The possibility of Brexit weakening anti-terror cooperation between Britain and other EU members is a topic that may gain traction hereon.
Linking these poll factors to the Middle East, it is worth delving a little on how Britain is exploring alternatives to counter the fallout of Brexit.
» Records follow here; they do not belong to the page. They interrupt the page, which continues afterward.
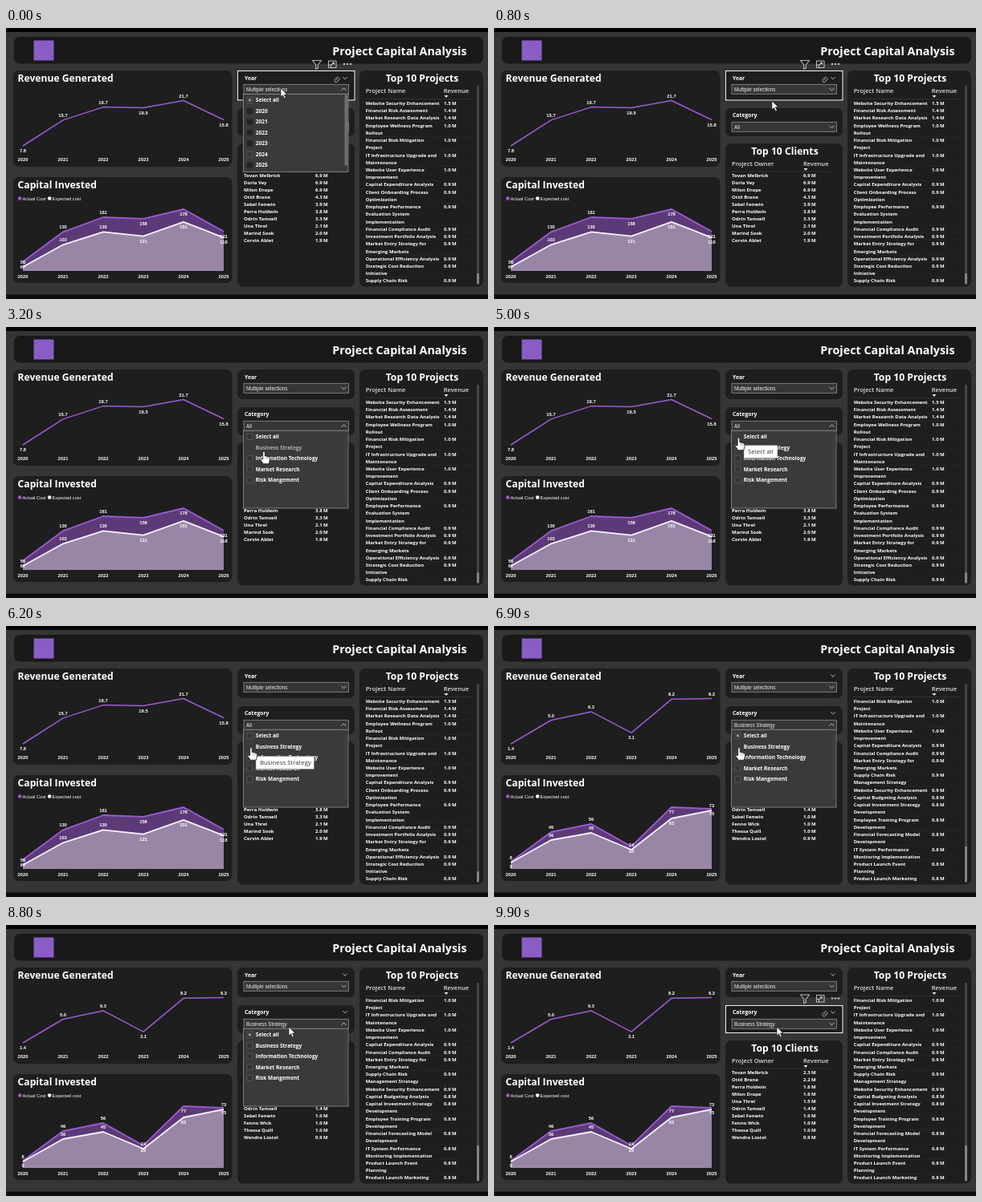
Recreate the animation shown at these times as an HTML page. Size 600 px wide and 338 px high, loop 10 s.

```html
<!DOCTYPE html>
<html lang="en">
<head>
<meta charset="utf-8">
<title>Project Capital Analysis</title>
<style>
  html, body { margin: 0; width: 100%; height: 100%; overflow: hidden; background: #050505; }
  svg { display: block; width: 100vw; height: 100vh; }
  text { font-family: "Open Sans", "Noto Sans", sans-serif; font-weight: 700; white-space: pre; }
  .medium { font-weight: 600; }
  .light { font-weight: 400; }
  .arial { font-family: "Liberation Sans", Arial, sans-serif; font-weight: 400; }
  .label { font-family: "Liberation Sans", Arial, sans-serif; font-weight: 700; }
</style>
</head>
<body>
<svg id="stage" viewBox="0 0 600 338" xmlns="http://www.w3.org/2000/svg"></svg>
<script>
const LOOP = 10000;
const PURPLE = '#9b5bd2';
const ROW = 9.23;
const stage = document.getElementById('stage');

// Markup helpers; text is placed by its vertical middle.
const text = (x, cy, size, str, { cls = '', fill = '#fff', anchor = 'start' } = {}) =>
  `<text x="${x}" y="${(cy + size * 0.36).toFixed(2)}" font-size="${size}" class="${cls}" fill="${fill}" text-anchor="${anchor}">${str}</text>`;
const rect = (x, y, w, h, fill, extra = '') =>
  `<rect x="${x}" y="${y}" width="${w}" height="${h}" fill="${fill}" ${extra}/>`;
const path = (d, stroke, width = 1, fill = 'none') =>
  `<path d="${d}" fill="${fill}" stroke="${stroke}" stroke-width="${width}" stroke-linejoin="round"/>`;
const group = (id, content) => `<g id="${id}">${content}</g>`;
const panel = (x, y, w, h, fill = '#1e1e1e') => rect(x, y, w, h, fill, 'rx="7"');
const chevron = (x, y, dir = 1, r = 3) =>
  path(`M${x - r} ${y - dir * r / 2}L${x} ${y + dir * r / 2}L${x + r} ${y - dir * r / 2}`, '#d0d0d0', 0.9);
const sortMark = (x, y) => `<path d="M${x - 2.5} ${y - 1.5}h5l-2.5 3z" fill="#e8e8e8"/>`;

// Data: one entry per filter state.
const states = [
  {
    revenue: [7.8, 15.7, 19.7, 19.5, 21.7, 15.8],
    cost: { values: [67, 130, 161, 158, 178, 131], sides: 'duuddd' },
    expected: { values: [56, 103, 130, 121, 151, 118], sides: 'uuuddd' },
    costScale: 0.59,
    thumb: 306,
    clients: `Tovan Melbrick 6.9|Dorla Vey 6.9|Milon Drape 6.9|Ottil Brane 4.3|Sabel Fenwin 3.9|Perra Holdwin 3.8|Odrin Tamsell 3.3|Una Threl 2.1|Marind Sook 2.0|Corvin Ablet 1.9`,
    projects: `Website Security Enhancement 1.5|Financial Risk Assessment 1.4|Market Research Data Analysis 1.4|Employee Wellness Program/Rollout 1.0|Financial Risk Mitigation/Project 1.0|IT Infrastructure Upgrade and/Maintenance 1.0|Website User Experience/Improvement 1.0|Capital Expenditure Analysis 0.9|Client Onboarding Process/Optimization 0.9|Employee Performance/Evaluation System/Implementation 0.9|Financial Compliance Audit 0.9|Investment Portfolio Analysis 0.9|Market Entry Strategy for/Emerging Markets 0.9|Operational Efficiency Analysis 0.9|Strategic Cost Reduction/Initiative 0.9|Supply Chain Risk 0.9`
  },
  {
    revenue: [1.4, 5.0, 6.3, 3.1, 8.2, 8.3],
    cost: { values: [9, 46, 56, 28, 77, 75], sides: 'duuddd' },
    expected: { values: [8, 36, 45, 24, 63, 73], sides: 'uuuudu' },
    costScale: 1,
    thumb: 275,
    clients: `Tovan Melbrick 2.3|Ottil Brane 2.2|Perra Holdwin 1.6|Milon Drape 1.6|Una Threl 1.5|Odrin Tamsell 1.4|Sabel Fenwin 1.0|Fenno Wick 1.0|Thessa Quill 1.0|Wendra Lostel 0.9`,
    projects: `Financial Risk Mitigation/Project 1.0|IT Infrastructure Upgrade and/Maintenance 1.0|Website User Experience/Improvement 1.0|Capital Expenditure Analysis 0.9|Financial Compliance Audit 0.9|Market Entry Strategy for/Emerging Markets 0.9|Supply Chain Risk/Management Strategy 0.9|Website Security Enhancement 0.9|Capital Budgeting Analysis 0.8|Capital Investment Strategy/Development 0.8|Employee Training Program/Development 0.8|Financial Forecasting Model/Development 0.8|IT System Performance/Monitoring Implementation 0.8|Product Launch Event/Planning 0.8|Product Launch Marketing 0.8`
  }
];

const chartX = i => 21 + i * 50;
const lineThrough = ys => 'M' + ys.map((y, i) => `${chartX(i)} ${y.toFixed(1)}`).join('L');
const pointLabel = (i, y, str, below) =>
  text(chartX(i), y + (below ? 6 : -6), 5.8, str, { cls: 'label', anchor: 'middle' });
const yearAxis = y => [...Array(6).keys()]
  .map(i => text(chartX(i), y, 5.8, 2020 + i, { cls: 'label', anchor: 'middle' })).join('');

function revenueChart({ revenue }) {
  const low = Math.min(...revenue), high = Math.max(...revenue);
  const ys = revenue.map(v => 147 - (v - low) / (high - low) * 56.5);
  return path(lineThrough(ys), PURPLE, 1.5) + revenue.map((v, i) =>
    pointLabel(i, ys[i], v.toFixed(1), i === 0 || v < revenue[i - 1])).join('');
}

function costChart({ cost, expected, costScale }) {
  const top = Math.max(...cost.values);
  const toY = v => 226 + (top - v) * costScale;
  const area = (ys, fill) => `<path d="${lineThrough(ys)}V303H21Z" fill="${fill}"/>`;
  const labels = ({ values, sides }) => values
    .map((v, i) => pointLabel(i, toY(v), v, sides[i] === 'd')).join('');
  const costY = cost.values.map(toY), expectedY = expected.values.map(toY);
  return area(costY, '#5c3a77') + area(expectedY, '#9986a7') +
    path(lineThrough(costY), PURPLE, 1.8) + path(lineThrough(expectedY), '#f6f1fa', 1.8) +
    labels(cost) + labels(expected);
}

const splitRow = row => [row.slice(0, -4), row.slice(-3) + ' M'];

function clientRows({ clients }) {
  return clients.split('|').map((row, i) => {
    const [name, value] = splitRow(row), y = 184 + i * 9;
    return text(296, y, 6, name) + text(385, y, 6, value);
  }).join('');
}

function projectRows({ projects }) {
  let line = 0;
  return projects.split('|').map(row => {
    const [name, value] = splitRow(row);
    const y = 93.8 + line * ROW;
    const parts = name.split('/');
    line += parts.length;
    return parts.map((part, i) => text(447.7, y + i * ROW, 5.95, part)).join('') +
      text(545, y, 6, value) +
      path(`M447 ${(y + (parts.length - 0.5) * ROW).toFixed(1)}H580`, '#303030', 0.4);
  }).join('');
}

const dataLayer = (state, i) => group(`data${i}`,
  revenueChart(state) + costChart(state) + clientRows(state) +
  `<g clip-path="url(#tableClip)">${projectRows(state)}</g>` +
  rect(586, state.thumb, 3, 319 - state.thumb, '#858585', 'rx="1"'));

const dropdown = (y, content) =>
  rect(296, y, 130.5, 12, '#363636', 'stroke="#8c8c8c" stroke-width=".8"') + content;
const value = (y, str) => text(299, y, 6.3, str, { cls: 'arial', fill: '#eee' });

const checkbox = (y, id, kind) => group(id,
  rect(300, y - 3.5, 7, 7, kind === 'on' ? '#232323' : '#343434',
    `stroke="${kind === 'on' ? '#2c2c2c' : '#5e5a56'}" stroke-width=".8"`) +
  (kind === 'some' ? rect(302, y - 1.5, 3, 3, '#999') : ''));

function popup(id, y, height, items, kinds) {
  const rows = items.map((item, i) => {
    const cy = y + 7.5 + i * 13.5;
    return checkbox(cy, `${id}Box${i}`, kinds[i]) + group(`${id}Item${i}`, text(310.8, cy, 6.5, item));
  }).join('');
  return group(id, rect(295.5, y, 130.5, height, '#3a3a3a', 'stroke="#858585" stroke-width=".9"') + rows +
    rect(421.5, y + 1, 4, height - 9, id === 'yearPopup' ? '#6e6e6e' : '#3f3f3f'));
}

// Outline and toolbar shown while a slicer is in use.
const outline = (id, y, h) =>
  group(id, rect(288.5, y, 145.5, h, 'none', 'stroke="#f0f0f0" stroke-width="1"'));
const toolbar = (id, y) => group(id,
  path(`M381.5 ${y - 4.5}h11l-4.2 5.5v4l-2.6 1.2v-5.2z`, '#b8b8b8', 1.1) +
  path(`M401.5 ${y - 4}h9.5v8.5h-9.5zM404 ${y + 2}l4.5-4h-3m3 0v3M401.5 ${y + 1}h3v3`, '#b8b8b8', 1.1) +
  [421, 425, 429].map(x => `<circle cx="${x}" cy="${y}" r="1.3" fill="#b8b8b8"/>`).join('') +
  path(`M408.5 ${y + 20}l4-4 3 2.5-4 4h-1.5zM410.5 ${y + 18}l3 2.5`, '#c8c8c8', 0.8) +
  chevron(422, y + 17.5, 1, 2.6));

const tooltip = (id, y, w, str) => group(id,
  rect(311, y, w, 16, '#fff', 'stroke="#777" stroke-width=".6"') +
  text(316, y + 8, 7.8, str, { cls: 'light', fill: '#333' }));

const columnHead = (x, y, str) => text(x, y, 7.6, str, { cls: 'medium', fill: '#dcdcdc' });
const middle = { anchor: 'middle' };

stage.innerHTML =
  `<defs><clipPath id="tableClip"><rect x="440" y="88" width="145" height="231"/></clipPath></defs>` +
  rect(0, 0, 600, 338, '#353535') + rect(0, 0, 600, 5, '#050505') + rect(0, 332.5, 600, 6, '#0a0f0a') +
  panel(10, 11, 584, 33.5, '#191919') + rect(34.5, 15.5, 25, 25, '#8a5cc6') +
  text(573.5, 28.7, 14.3, 'Project Capital Analysis', { anchor: 'end' }) +
  panel(9, 53, 272.5, 120) + text(14.5, 63, 12.15, 'Revenue Generated') + yearAxis(163.5) +
  panel(9, 186, 272.5, 132) + text(14.5, 196, 12.2, 'Capital Invested') + yearAxis(310) +
  `<circle cx="17.2" cy="212.5" r="2.3" fill="${PURPLE}"/><circle cx="54.2" cy="212.5" r="2.3" fill="#fff"/>` +
  text(20.5, 212.5, 5.7, 'Actual Cost', { cls: 'arial' }) + text(57.5, 212.5, 5.7, 'Expected cost', { cls: 'arial' }) +
  panel(288, 53, 146, 37) + panel(288, 100, 146, 35) +
  panel(288, 144, 146, 178.5) + text(362, 153.7, 12.2, 'Top 10 Clients', middle) +
  columnHead(296, 169, 'Project Owner') + columnHead(385, 169, 'Revenue') + sortMark(388, 176.5) +
  path('M296 179H418', '#444', 0.5) +
  panel(440, 53, 154, 269.5) + text(518, 63, 12.2, 'Top 10 Projects', middle) +
  columnHead(447.7, 78.5, 'Project Name') + columnHead(544.7, 78.5, 'Revenue') + sortMark(548, 85.5) +
  path('M447 88.5H580', '#444', 0.5) + rect(586, 72, 3, 248, '#444') +
  states.map(dataLayer).join('') +
  text(297, 62.5, 6.8, 'Year') + text(297, 109, 6.8, 'Category') +
  dropdown(70.3, value(76.5, 'Multiple selections')) +
  dropdown(117.3, group('valueAll', value(123.5, 'All')) + group('valueChosen', value(123.5, 'Business Strategy'))) +
  group('yearDown', chevron(420.5, 76.3)) + group('yearUp', chevron(420.5, 76.3, -1)) +
  group('categoryDown', chevron(420.5, 123.3)) + group('categoryUp', chevron(420.5, 123.3, -1)) +
  group('yearArrow', chevron(422, 62, 1, 2.6)) + group('categoryArrow', chevron(422, 108.5, 1, 2.6)) +
  outline('yearOutline', 53.5, 36.5) + outline('categoryOutline', 100.5, 34) +
  toolbar('yearTools', 45) + toolbar('categoryTools', 91.5) +
  popup('yearPopup', 82.5, 97, ['Select all', 2020, 2021, 2022, 2023, 2024, 2025],
    ['some', 'on', 'on', 'on', 'on', 'off', 'on']) +
  popup('categoryPopup', 129.3, 96.7,
    ['Select all', 'Business Strategy', 'Information Technology', 'Market Research', 'Risk Mangement'],
    ['off', 'off', 'off', 'off', 'off']) +
  group('someChosen', rect(302, 135.3, 3, 3, '#999')) +
  tooltip('tipAll', 147.5, 42, 'Select all') + tooltip('tipStrategy', 162.5, 72.5, 'Business Strategy') +
  group('arrow', path('M0 0V11.2L2.6 8.8L4.5 13L6.4 12.1L4.5 8.1H8Z', '#111', 0.7, '#fff')) +
  group('hand', path('M-1.2 1Q0-.8 1.2 1V5.2L2.6 5.4L5.4 6.2Q7.2 6.8 6.8 9L5.6 14H-.6L-3.8 9.4Q-4 7.6-1.2 9Z', '#111', 0.7, '#fff') +
    path('M2.6 6.6V8.6M4.6 7V8.8', '#555', 0.5));

const byId = {};
stage.querySelectorAll('g[id]').forEach(g => { byId[g.id] = g; });
const show = (id, on) => { byId[id].style.display = on ? '' : 'none'; };

// Pointer stops: time, x, y.
const stops = [
  [0, 342, 75], [500, 342, 75], [1400, 357, 135], [1800, 357, 135], [2200, 350, 124], [2500, 350, 124],
  [3000, 321, 155], [3400, 321, 155], [4000, 304.5, 138], [5200, 304.5, 138], [5600, 305, 151.5],
  [7800, 305, 151.5], [8800, 352, 127], [LOOP, 352, 127]
];
const ease = p => p * p * (3 - 2 * p);

function pointerAt(t) {
  const n = stops.findIndex(stop => stop[0] > t);
  const [t0, x0, y0] = stops[n - 1], [t1, x1, y1] = stops[n];
  const p = ease((t - t0) / (t1 - t0));
  return [x0 + (x1 - x0) * p, y0 + (y1 - y0) * p];
}

function render(t) {
  const within = (from, to) => t >= from && t < to;
  const yearOpen = t < 500;
  const categoryOpen = within(2400, 9200);
  const filtered = t >= 6900;
  const yearActive = t < 900;
  const categoryTools = t >= 9000;
  const [x, y] = pointerAt(t);
  const hand = categoryOpen && y > 130;
  const hovered = hand ? Math.floor((y + 1 - 129.5) / 13.5) : -1;

  show('data0', !filtered);
  show('data1', filtered);
  show('valueAll', !filtered);
  show('valueChosen', filtered);
  show('yearPopup', yearOpen);
  show('yearUp', yearOpen);
  show('yearDown', !yearOpen);
  show('categoryPopup', categoryOpen);
  show('categoryUp', categoryOpen);
  show('categoryDown', !categoryOpen);
  show('someChosen', categoryOpen && filtered);
  show('yearOutline', yearActive);
  show('yearTools', yearActive);
  show('categoryOutline', within(1200, 2400) || categoryTools);
  show('categoryTools', categoryTools);
  show('yearArrow', filtered);
  show('categoryArrow', filtered && !categoryTools);
  show('tipAll', within(4500, 5250));
  show('tipStrategy', within(5900, 6800));
  for (let i = 0; i < 5; i++) show(`categoryPopupBox${i}`, i !== hovered);
  byId.categoryPopupItem1.style.opacity = within(2900, 3600) ? 0.6 : 1;

  show('hand', hand);
  show('arrow', !hand);
  byId[hand ? 'hand' : 'arrow'].setAttribute('transform',
    `translate(${x.toFixed(2)} ${y.toFixed(2)}) scale(${hand ? 1.12 : 1})`);
}

const start = performance.now();
function tick() {
  render((performance.now() - start) % LOOP);
  requestAnimationFrame(tick);
}
tick();
</script>
</body>
</html>
```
This is evident in Britain’s new Middle East strategy during the last year.
During her visit to Jordan in April, Prime Minister May reiterated that maintaining links with the region is important for the UK’s trade and security prospects.
This post-Brexit policy approach was clear even in her Lancaster House speech in January, when she confirmed that, among others, “the Gulf States have already expressed their interest in striking trade deals with us.”
The problem, however, is that the UK is not allowed to sign any new trade deals till it has quit the European Union, which is likely to be March 2019.
This has not deterred advance groundwork though.
Among the senior leaders who have visited the region since the Brexit referendum last June are Chancellor Philip Hammond, International Trade Secretary Liam Fox, former prime minister David Cameron and Prince Charles.
May herself was at the GCC Summit in Bahrain in December, where she not only talked about signing “an ambitious trade agreement” but also stressed that “Gulf security is our security”. The latter meant making “a more permanent and more enduring commitment to the long-term security of the Gulf” through a defence spending of nearly $4 billion in the region over the next 10 years.
Overall, while the Brexit-induced election throws up plenty of uncertainties at home, its impact on Britain-Middle East relations has a sense of positivity and certainty to it – across the economic, political and security domains.